• _To do_
When you reach the line containing "233 H1047 V237" in the data below, begin returning lines exactly as written, and stop once the line containing "149 Q837 150" has been returned.

Source material Start Marker

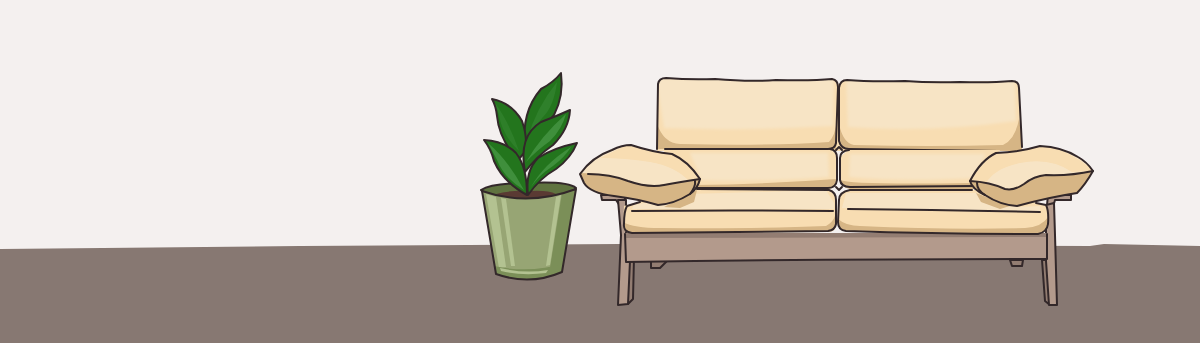
<!DOCTYPE html>
<html lang="en">
<head>
<meta charset="utf-8">
<title>Sofa and potted plant</title>
<style>
:root {
  --wall: #f4f0ef;
  --floor: #877872;
  --ink: #33282a;
  --cream: #f7e4c5;
  --peach: #f8ddb2;
  --tan: #d6b585;
  --wood: #b39a8c;
  --wood-dark: #937d72;
  --leaf: #23751d;
  --leaf-light: #3f8f3c;
  --pot: #97a574;
  --pot-light: #b3c291;
  --pot-dark: #7b8f58;
  --pot-inside: #5f733f;
  --soil: #5a3a33;
}
html, body { margin: 0; overflow: hidden; background: var(--wall); }
svg { display: block; width: 1200px; height: 343px; }
.wall { fill: var(--wall); }
.floor { fill: var(--floor); }
.ink { stroke: var(--ink); stroke-width: 2; stroke-linejoin: round; stroke-linecap: round; }
.line { fill: none; }
.cream { fill: var(--cream); }
.peach { fill: var(--peach); }
.tan { fill: var(--tan); }
.wood { fill: var(--wood); }
.wood-dark { fill: var(--wood-dark); }
.leaf { fill: var(--leaf); }
.leaf-light { fill: var(--leaf-light); }
.pot { fill: var(--pot); }
.pot-light { fill: var(--pot-light); }
.pot-dark { fill: var(--pot-dark); }
.pot-inside { fill: var(--pot-inside); }
.soil { fill: var(--soil); }
</style>
</head>
<body>
<svg viewBox="0 0 1200 343" role="img" aria-label="A cream two-seat sofa with a wooden frame beside a potted plant">
  <defs>
    <filter id="soft" x="-10%" y="-20%" width="120%" height="140%"><feGaussianBlur stdDeviation="1.5"/></filter>
    <clipPath id="pot-shape"><path d="M482 191 Q528 207 576 189 L562 272 Q530 286 496 274 Z"/></clipPath>
    <clipPath id="back-left-shape"><path d="M658 84 Q659 78 666 78 Q750 82 832 79 Q838 80 838 87 L836 149 H657 Z"/></clipPath>
    <clipPath id="back-right-shape"><path d="M839 88 Q840 80 847 80 Q930 83 1012 81 Q1019 81 1019 88 L1022 151 L840 149 Z"/></clipPath>
    <clipPath id="pillow-left-shape"><path id="pillow-left" d="M580 174 Q592 157 612 150 Q622 145 631 145 Q652 152 672 154 Q688 161 700 179 Q698 188 690 194 Q674 204 658 205 Q638 199 614 196 Q590 193 584 183 Z"/></clipPath>
    <clipPath id="pillow-right-shape"><path id="pillow-right" d="M970 181 Q981 160 996 153 Q1020 152 1040 146 Q1062 147 1078 157 Q1087 162 1093 171 Q1085 185 1077 193 Q1050 197 1017 206 Q1000 205 985 195 Q972 189 970 181 Z"/></clipPath>
  </defs>

  <g id="room">
    <rect class="wall" width="1200" height="343"/>
    <path class="floor" d="M0 249 L300 246 L620 244 L1090 246 L1104 244 L1200 246 V343 H0 Z"/>
  </g>

  <g id="plant">
    <path class="pot-inside ink" d="M481 190 Q492 183 528 183 Q568 181 576 188 Q570 197 528 199 Q490 199 481 190 Z"/>
    <path class="soil" d="M496 194 Q510 190 530 191 Q548 190 556 194 Q540 199 524 199 Q506 199 496 194 Z"/>
    <g id="leaves">
      <path class="leaf ink" d="M525 148 Q521 112 541 89 Q554 82 561 73 Q564 96 554 115 Q540 130 530 152 Z"/>
      <path class="leaf-light" d="M527 140 Q536 108 557 82 Q554 106 543 117 Q533 128 527 140 Z" opacity=".45"/>
      <path class="leaf ink" d="M518 160 Q499 139 497 116 Q496 106 492 99 Q512 103 522 121 Q528 138 525 152 Z"/>
      <path class="leaf-light" d="M495 103 Q509 122 519 151 Q502 135 499 115 Z" opacity=".4"/>
      <path class="leaf ink" d="M525 172 Q518 136 541 122 Q557 116 570 110 Q569 129 553 145 Q537 156 525 172 Z"/>
      <path class="leaf-light" d="M526 162 Q541 136 566 114 Q562 129 550 141 Q536 151 526 162 Z"/>
      <path class="leaf ink" d="M527 195 Q503 182 494 161 Q491 149 484 140 Q504 141 516 153 Q527 167 527 195 Z"/>
      <path class="leaf-light" d="M488 143 Q508 160 524 190 Q504 178 497 160 Z"/>
      <path class="leaf ink" d="M528 195 Q525 171 538 158 Q553 148 577 143 Q571 158 556 169 Q540 178 528 195 Z"/>
      <path class="leaf-light" d="M531 187 Q544 164 571 147 Q565 157 553 166 Q539 175 531 187 Z"/>
    </g>
    <path class="pot" d="M482 191 Q528 207 576 189 L562 272 Q530 286 496 274 Z"/>
    <g clip-path="url(#pot-shape)">
      <path class="pot-light" d="M486 194 L496 197 L506 267 L499 268 Z"/>
      <path class="pot-light" d="M501 198 L506 199 L515 266 L511 266 Z"/>
      <path class="pot-dark" d="M562 193 L578 188 L564 276 L549 274 Z"/>
      <path class="pot-light" d="M556 197 L561 195 L550 265 L546 266 Z"/>
      <path class="pot-dark" d="M494 266 Q530 274 566 263 V284 H494 Z"/>
      <path class="pot-light" d="M500 268 Q525 274 548 270 L546 273 Q522 276 501 271 Z"/>
    </g>
    <path class="line ink" d="M482 191 Q528 207 576 189 L562 272 Q530 286 496 274 Z"/>
  </g>

  <g id="sofa">
    <g id="frame">
      <path class="wood-dark ink" d="M651 261 V268 H660 L667 261 Z"/>
      <path class="wood-dark ink" d="M1010 260 L1012 266 H1022 L1023 260 Z"/>
      <path class="wood ink" d="M601 195 H624 L626 202 L620 206 L616 200 H602 Z"/>
      <path class="wood ink" d="M1048 195 H1071 V200 H1055 L1053 207 L1047 205 Z"/>
      <path class="wood-dark ink" d="M628 257 H634 L633 299 L628 304 Z"/>
      <path class="wood ink" d="M618 200 H626 V236 L630 261 L628 304 L618 305 L621 235 Z"/>
      <path class="wood-dark ink" d="M1042 260 H1048 L1050 305 L1045 301 Z"/>
      <path class="wood ink" d="M1046 205 L1054 203 L1055 235 L1057 305 H1049 L1046 261 Z"/>
      <path class="wood" d="M625 233 L1047 233 L1047 259 L840 260 L626 262 Z"/>
      <path class="wood-dark" d="M625 233 H1047 V237 L626 238 Z"/>
      <path class="line ink" d="M625 234 L626 262 Q830 259 1047 259 V234"/>
    </g>

    <g id="back-cushions">
      <path class="peach" d="M657 84 H1019 L1022 151 H657 Z"/>
      <g clip-path="url(#back-left-shape)">
        <rect class="peach" x="655" y="77" width="185" height="74"/>
        <path class="cream" filter="url(#soft)" d="M656 78 H834 L833 126 Q750 131 664 128 Z"/>
        <path class="tan" d="M656 120 Q662 143 680 144 Q770 146 829 142 Q835 136 837 120 V151 H656 Z"/>
      </g>
      <g clip-path="url(#back-right-shape)">
        <rect class="peach" x="838" y="78" width="186" height="74"/>
        <path class="cream" filter="url(#soft)" d="M846 80 H1015 L1016 121 Q930 133 848 127 Z"/>
        <path class="tan" d="M839 124 Q843 143 854 145 Q930 147 1003 145 Q1015 140 1019 119 L1024 152 H839 Z"/>
      </g>
      <path class="line ink" d="M657 149 L658 84 Q659 78 666 78 Q690 80 715 79 Q750 82 776 80 Q812 81 832 79 Q838 80 838 87 L836 143 Q835 149 828 149 H665"/>
      <path class="line ink" d="M1022 147 L1019 88 Q1019 81 1012 81 Q990 83 960 82 Q930 83 905 81 Q870 82 847 80 Q840 80 839 88 L839 141 Q841 149 849 149 L998 151"/>
    </g>

    <g id="lumbar-cushions">
      <path class="peach" d="M664 150 H830 Q837 152 837 159 V180 Q837 188 829 188 H668 Z"/>
      <path class="cream" filter="url(#soft)" d="M690 153 H828 L829 177 Q760 182 701 180 Z"/>
      <path class="tan" d="M694 185 Q770 184 836 179 Q836 188 829 189 H690 Z"/>
      <path class="peach" d="M848 150 H1000 L984 188 H850 Q840 188 840 179 V157 Z"/>
      <path class="cream" filter="url(#soft)" d="M850 154 H985 L976 178 Q900 182 849 177 Z"/>
      <path class="tan" d="M840 180 Q850 185 974 183 L976 189 H850 Q842 188 840 180 Z"/>
      <path class="line ink" d="M830 149 Q837 150 837 158 V180 Q836 188 828 188 H690 M849 150 Q840 151 840 158 V180 Q841 187 850 187 L976 186"/>
      <path class="line ink" d="M836 150 L839 147 L842 150 M836 187 L839 190 L842 187"/>
    </g>

    <g id="seat-cushions">
      <path class="peach" d="M624 206 L690 189 H829 Q836 192 836 200 V225 Q836 231 829 232 L630 233 Q623 232 623 225 Z"/>
      <path class="cream" d="M634 205 L690 194 L826 190 L834 203 V209 L632 209 Z"/>
      <path class="tan" d="M664 207 L697 190 L694 202 L680 208 Z"/>
      <path class="tan" d="M623 222 Q634 228 660 228 Q760 229 826 226 Q833 222 835 216 V228 Q833 232 826 232 L630 233 Q623 231 623 222 Z"/>
      <path class="peach" d="M840 197 Q842 190 850 190 H980 L1046 205 Q1049 210 1048 224 Q1046 233 1038 234 L846 231 Q838 230 838 222 Z"/>
      <path class="cream" d="M846 193 H976 L1018 207 L1040 206 V211 L842 208 Z"/>
      <path class="tan" d="M976 193 L1010 206 L1000 209 L981 202 Z"/>
      <path class="tan" d="M838 219 Q846 226 860 226 Q950 230 1025 228 Q1042 227 1048 217 Q1048 234 1038 234 L846 231 Q838 230 838 219 Z"/>
      <path class="line ink" d="M697 189 L829 190 Q836 192 836 200 V224 Q835 230 828 231 L632 233 Q623 232 624 224 Q624 211 627 206 L640 202"/>
      <path class="line ink" d="M632 211 Q730 210 833 211"/>
      <path class="line ink" d="M972 190 L850 190 Q839 192 839 200 L838 222 Q838 230 846 231 Q940 234 1038 234 Q1047 232 1048 224 Q1049 211 1046 205 L1036 203"/>
      <path class="line ink" d="M848 209 Q940 210 1040 212"/>
    </g>

    <g id="pillows">
      <g clip-path="url(#pillow-left-shape)">
        <rect class="cream" x="578" y="143" width="124" height="64"/>
        <path class="peach" d="M631 143 Q655 152 674 154 L702 178 L690 182 Q675 166 650 162 Q625 158 600 158 Z"/>
        <path class="tan" d="M578 173 Q606 173 628 181 Q648 188 666 184 Q684 182 702 178 V207 H578 Z"/>
      </g>
      <use href="#pillow-left" class="line ink"/>
      <path class="line ink" d="M588 174 Q610 174 628 181 Q648 188 664 185 Q680 182 700 179 M690 194 Q696 186 695 181"/>
      <g clip-path="url(#pillow-right-shape)">
        <rect class="cream" x="968" y="144" width="127" height="64"/>
        <path class="peach" d="M990 155 Q1020 152 1040 146 Q1064 146 1094 171 L1072 172 Q1050 157 1020 163 Q995 168 986 183 L970 180 Z"/>
        <path class="tan" d="M968 180 Q995 184 1009 190 Q1024 184 1041 176 Q1065 177 1095 170 V208 H985 Z"/>
      </g>
      <use href="#pillow-right" class="line ink"/>
      <path class="line ink" d="M970 181 Q990 182 1005 189 Q1014 191 1024 184 Q1034 176 1046 175 Q1070 176 1093 171 M977 183 Q977 190 985 195"/>
    </g>
  </g>
</svg>
</body>
</html>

Source material End Marker

• _Exercise output_
      <path class="wood-dark" d="M625 233 H1047 V237 L626 238 Z"/>
      <path class="line ink" d="M625 234 L626 262 Q830 259 1047 259 V234"/>
    </g>

    <g id="back-cushions">
      <path class="peach" d="M657 84 H1019 L1022 151 H657 Z"/>
      <g clip-path="url(#back-left-shape)">
        <rect class="peach" x="655" y="77" width="185" height="74"/>
        <path class="cream" filter="url(#soft)" d="M656 78 H834 L833 126 Q750 131 664 128 Z"/>
        <path class="tan" d="M656 120 Q662 143 680 144 Q770 146 829 142 Q835 136 837 120 V151 H656 Z"/>
      </g>
      <g clip-path="url(#back-right-shape)">
        <rect class="peach" x="838" y="78" width="186" height="74"/>
        <path class="cream" filter="url(#soft)" d="M846 80 H1015 L1016 121 Q930 133 848 127 Z"/>
        <path class="tan" d="M839 124 Q843 143 854 145 Q930 147 1003 145 Q1015 140 1019 119 L1024 152 H839 Z"/>
      </g>
      <path class="line ink" d="M657 149 L658 84 Q659 78 666 78 Q690 80 715 79 Q750 82 776 80 Q812 81 832 79 Q838 80 838 87 L836 143 Q835 149 828 149 H665"/>
      <path class="line ink" d="M1022 147 L1019 88 Q1019 81 1012 81 Q990 83 960 82 Q930 83 905 81 Q870 82 847 80 Q840 80 839 88 L839 141 Q841 149 849 149 L998 151"/>
    </g>

    <g id="lumbar-cushions">
      <path class="peach" d="M664 150 H830 Q837 152 837 159 V180 Q837 188 829 188 H668 Z"/>
      <path class="cream" filter="url(#soft)" d="M690 153 H828 L829 177 Q760 182 701 180 Z"/>
      <path class="tan" d="M694 185 Q770 184 836 179 Q836 188 829 189 H690 Z"/>
      <path class="peach" d="M848 150 H1000 L984 188 H850 Q840 188 840 179 V157 Z"/>
      <path class="cream" filter="url(#soft)" d="M850 154 H985 L976 178 Q900 182 849 177 Z"/>
      <path class="tan" d="M840 180 Q850 185 974 183 L976 189 H850 Q842 188 840 180 Z"/>
      <path class="line ink" d="M830 149 Q837 150 837 158 V180 Q836 188 828 188 H690 M849 150 Q840 151 840 158 V180 Q841 187 850 187 L976 186"/>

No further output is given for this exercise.